In striking contrast with the contemporary aesthetic of the 3D prints, the artist’s drawings, in their magnificent antique frames, are executed with a refined technique. In the drawing, Festivities in Piazza San Firenze, the Rucellai chapel is represented as a popular icon. Transformed into a float or theatre wagon, it is paraded through the streets of Florence with other movable festival devices, becoming a public theatre spectacle and losing all trace of the original context for which it was commissioned. In the large drawing, 17th Century Funerary Monument incorporating remnants of a Renaissance Sepulchre, the artist imagines instead that the Rucellai sepulchre has been dismantled and transported to Rome where it will be incorporated in a great funeral monument belonging to another family. The new monument, built in baroque style, is in contrast with all the stylistic canons of harmony and the geometric rigour of Alberti’s architecture. A further series of smaller drawings, Mannerist Assemblage with fragments from an Alberti structure, continues this theme, and imagines the final humiliation of Alberti’s masterpiece, as a series of dismembered fragments put to use as freakish garden ornaments.

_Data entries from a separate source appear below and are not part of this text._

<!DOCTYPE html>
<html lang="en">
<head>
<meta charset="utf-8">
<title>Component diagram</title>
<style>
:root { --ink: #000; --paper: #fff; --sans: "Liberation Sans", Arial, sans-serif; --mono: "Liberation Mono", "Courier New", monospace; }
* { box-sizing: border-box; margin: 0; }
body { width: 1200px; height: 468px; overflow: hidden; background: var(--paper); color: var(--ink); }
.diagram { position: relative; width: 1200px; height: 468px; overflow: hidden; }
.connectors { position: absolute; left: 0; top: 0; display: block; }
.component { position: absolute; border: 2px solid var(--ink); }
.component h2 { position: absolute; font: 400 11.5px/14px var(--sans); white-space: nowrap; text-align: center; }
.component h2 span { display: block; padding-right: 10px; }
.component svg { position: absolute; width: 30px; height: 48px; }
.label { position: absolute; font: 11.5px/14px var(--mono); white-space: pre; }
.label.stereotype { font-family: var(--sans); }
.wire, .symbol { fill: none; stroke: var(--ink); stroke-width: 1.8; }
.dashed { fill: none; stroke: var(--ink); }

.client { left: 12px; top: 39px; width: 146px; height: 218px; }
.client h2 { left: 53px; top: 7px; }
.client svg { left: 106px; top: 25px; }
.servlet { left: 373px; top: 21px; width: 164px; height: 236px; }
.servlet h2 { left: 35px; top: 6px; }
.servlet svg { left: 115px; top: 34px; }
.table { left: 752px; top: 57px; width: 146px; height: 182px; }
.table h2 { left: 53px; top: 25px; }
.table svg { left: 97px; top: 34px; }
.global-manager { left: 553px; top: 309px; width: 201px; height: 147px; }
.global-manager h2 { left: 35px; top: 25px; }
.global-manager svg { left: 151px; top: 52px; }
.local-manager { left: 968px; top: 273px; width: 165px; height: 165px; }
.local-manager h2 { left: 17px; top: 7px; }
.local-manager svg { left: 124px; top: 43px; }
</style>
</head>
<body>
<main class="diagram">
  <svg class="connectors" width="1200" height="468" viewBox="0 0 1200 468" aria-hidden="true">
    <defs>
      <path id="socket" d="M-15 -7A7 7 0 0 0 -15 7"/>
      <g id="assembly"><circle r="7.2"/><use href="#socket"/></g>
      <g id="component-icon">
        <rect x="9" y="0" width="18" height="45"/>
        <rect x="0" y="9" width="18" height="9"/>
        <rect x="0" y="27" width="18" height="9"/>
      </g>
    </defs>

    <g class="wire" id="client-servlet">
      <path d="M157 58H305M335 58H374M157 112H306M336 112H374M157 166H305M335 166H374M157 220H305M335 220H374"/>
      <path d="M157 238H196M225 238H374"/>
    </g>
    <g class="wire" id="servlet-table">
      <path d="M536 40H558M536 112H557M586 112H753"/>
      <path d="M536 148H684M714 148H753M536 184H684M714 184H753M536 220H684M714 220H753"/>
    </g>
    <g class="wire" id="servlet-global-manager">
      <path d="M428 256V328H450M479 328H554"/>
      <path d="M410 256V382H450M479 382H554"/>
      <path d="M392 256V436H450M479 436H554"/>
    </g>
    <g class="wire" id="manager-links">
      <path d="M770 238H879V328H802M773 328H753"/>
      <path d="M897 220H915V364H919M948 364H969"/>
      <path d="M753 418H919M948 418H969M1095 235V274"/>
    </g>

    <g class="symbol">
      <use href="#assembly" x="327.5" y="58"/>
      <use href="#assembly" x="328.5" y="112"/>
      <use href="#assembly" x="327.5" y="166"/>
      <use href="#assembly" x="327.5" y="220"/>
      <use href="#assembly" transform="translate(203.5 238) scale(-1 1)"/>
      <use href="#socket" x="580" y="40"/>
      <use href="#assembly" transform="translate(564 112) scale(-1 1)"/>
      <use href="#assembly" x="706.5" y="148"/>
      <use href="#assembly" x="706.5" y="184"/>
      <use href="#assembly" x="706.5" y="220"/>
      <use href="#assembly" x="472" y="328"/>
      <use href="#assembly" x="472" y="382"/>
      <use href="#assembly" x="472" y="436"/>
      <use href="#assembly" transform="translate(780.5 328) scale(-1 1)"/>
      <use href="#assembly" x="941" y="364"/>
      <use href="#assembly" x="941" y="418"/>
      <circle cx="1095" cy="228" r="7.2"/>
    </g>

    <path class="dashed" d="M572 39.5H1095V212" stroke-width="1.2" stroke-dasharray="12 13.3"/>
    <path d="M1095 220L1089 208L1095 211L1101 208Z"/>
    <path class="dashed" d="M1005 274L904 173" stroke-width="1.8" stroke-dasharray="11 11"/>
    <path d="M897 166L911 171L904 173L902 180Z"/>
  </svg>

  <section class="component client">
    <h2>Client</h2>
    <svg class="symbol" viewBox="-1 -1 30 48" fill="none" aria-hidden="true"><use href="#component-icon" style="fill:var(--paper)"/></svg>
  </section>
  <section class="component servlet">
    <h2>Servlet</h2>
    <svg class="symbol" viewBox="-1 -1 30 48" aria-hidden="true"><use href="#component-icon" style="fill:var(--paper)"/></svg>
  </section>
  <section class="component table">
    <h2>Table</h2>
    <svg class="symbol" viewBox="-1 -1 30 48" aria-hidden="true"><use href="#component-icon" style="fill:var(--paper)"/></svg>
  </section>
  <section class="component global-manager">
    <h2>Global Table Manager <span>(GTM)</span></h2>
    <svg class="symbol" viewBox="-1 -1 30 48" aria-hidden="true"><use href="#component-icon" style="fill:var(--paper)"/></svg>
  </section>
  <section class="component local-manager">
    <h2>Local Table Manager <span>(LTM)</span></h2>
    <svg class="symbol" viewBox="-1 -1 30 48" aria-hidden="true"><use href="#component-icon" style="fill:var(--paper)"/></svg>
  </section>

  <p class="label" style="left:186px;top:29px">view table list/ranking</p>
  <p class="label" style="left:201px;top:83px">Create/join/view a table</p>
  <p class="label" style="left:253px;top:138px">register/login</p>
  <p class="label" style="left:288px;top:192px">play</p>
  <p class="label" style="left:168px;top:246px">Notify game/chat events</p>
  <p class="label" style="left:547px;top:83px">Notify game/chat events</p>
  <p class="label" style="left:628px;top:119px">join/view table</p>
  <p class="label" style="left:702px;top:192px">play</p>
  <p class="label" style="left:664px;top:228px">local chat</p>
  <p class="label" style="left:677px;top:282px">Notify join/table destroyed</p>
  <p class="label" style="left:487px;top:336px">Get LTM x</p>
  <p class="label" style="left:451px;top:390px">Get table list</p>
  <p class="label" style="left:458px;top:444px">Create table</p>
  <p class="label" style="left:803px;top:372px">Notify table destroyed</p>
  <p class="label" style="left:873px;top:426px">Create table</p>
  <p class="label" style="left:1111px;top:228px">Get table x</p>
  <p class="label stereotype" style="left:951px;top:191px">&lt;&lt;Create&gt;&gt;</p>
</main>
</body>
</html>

View the gallery


A large section of the exhibition will also be dedicated to the artist’s work in recent years. Included will be his videos Origin of Sprezzatura (2010) in which he refers to the term coined in the 16th century by Baldassarre Castiglione to indicate the attitude of the courtier, and Sepulchre with Dancer (2012) which emblemizes the body’s relationship with ornamental funerary sculpture. An entire room is dedicated to a selection of his drawings executed between 2006 and 2014 exploring further architectural themes, on loan from important private collections in Italy.


The exhibition has been produced with the support of OAC Ente Cassa di Risparmio di Firenze, Galleria Franco Noero (Turin) and Herald St. (London). Thanks also to Golden View Open Bar for its support.


Pablo Bronstein was born in 1977 in Buenos Aires, Argentina. He lives and works in London. His artistic technique is based in particular on drawing but also includes performance, video and installations.

His recent personal shows include: The Grand Tour: Pablo Bronstein and the Treasures of Chatsworth, Nottingham Contemporary, Nottingham, 2015; We live in Mannerist times, The Museum of Fine Arts, Houston, 2015; Pablo Bronstein: Enlightenment Discourse on The Origins of Architecture, REDCAT, Los Angeles, 2014; A is Building, B is Architecture, Centre d’Art Contemporain, Geneva, 2013; Tate Live: Performance Room Commission, Tate Modern, London, 2012, Sketches for Regency Living, ICA, London, UK, 2011, Pablo Bronstein at the Met, The Metropolitan Museum of Art, New York, 2009.

Among his latest collective shows: SUPER SUPERSTUDIO, PAC - Padiglione d'Arte Contemporanea, Milan, 2015; TATE: Performance Room screening - DO DISTURB, Palais de Tokyo, Paris, 2015; History is Now: 7 Artists Take on Britain, Hayward Gallery, London, 2015; L’Année dernière à Marienbad, Kunsthalle Bremen, Bremen, 2015.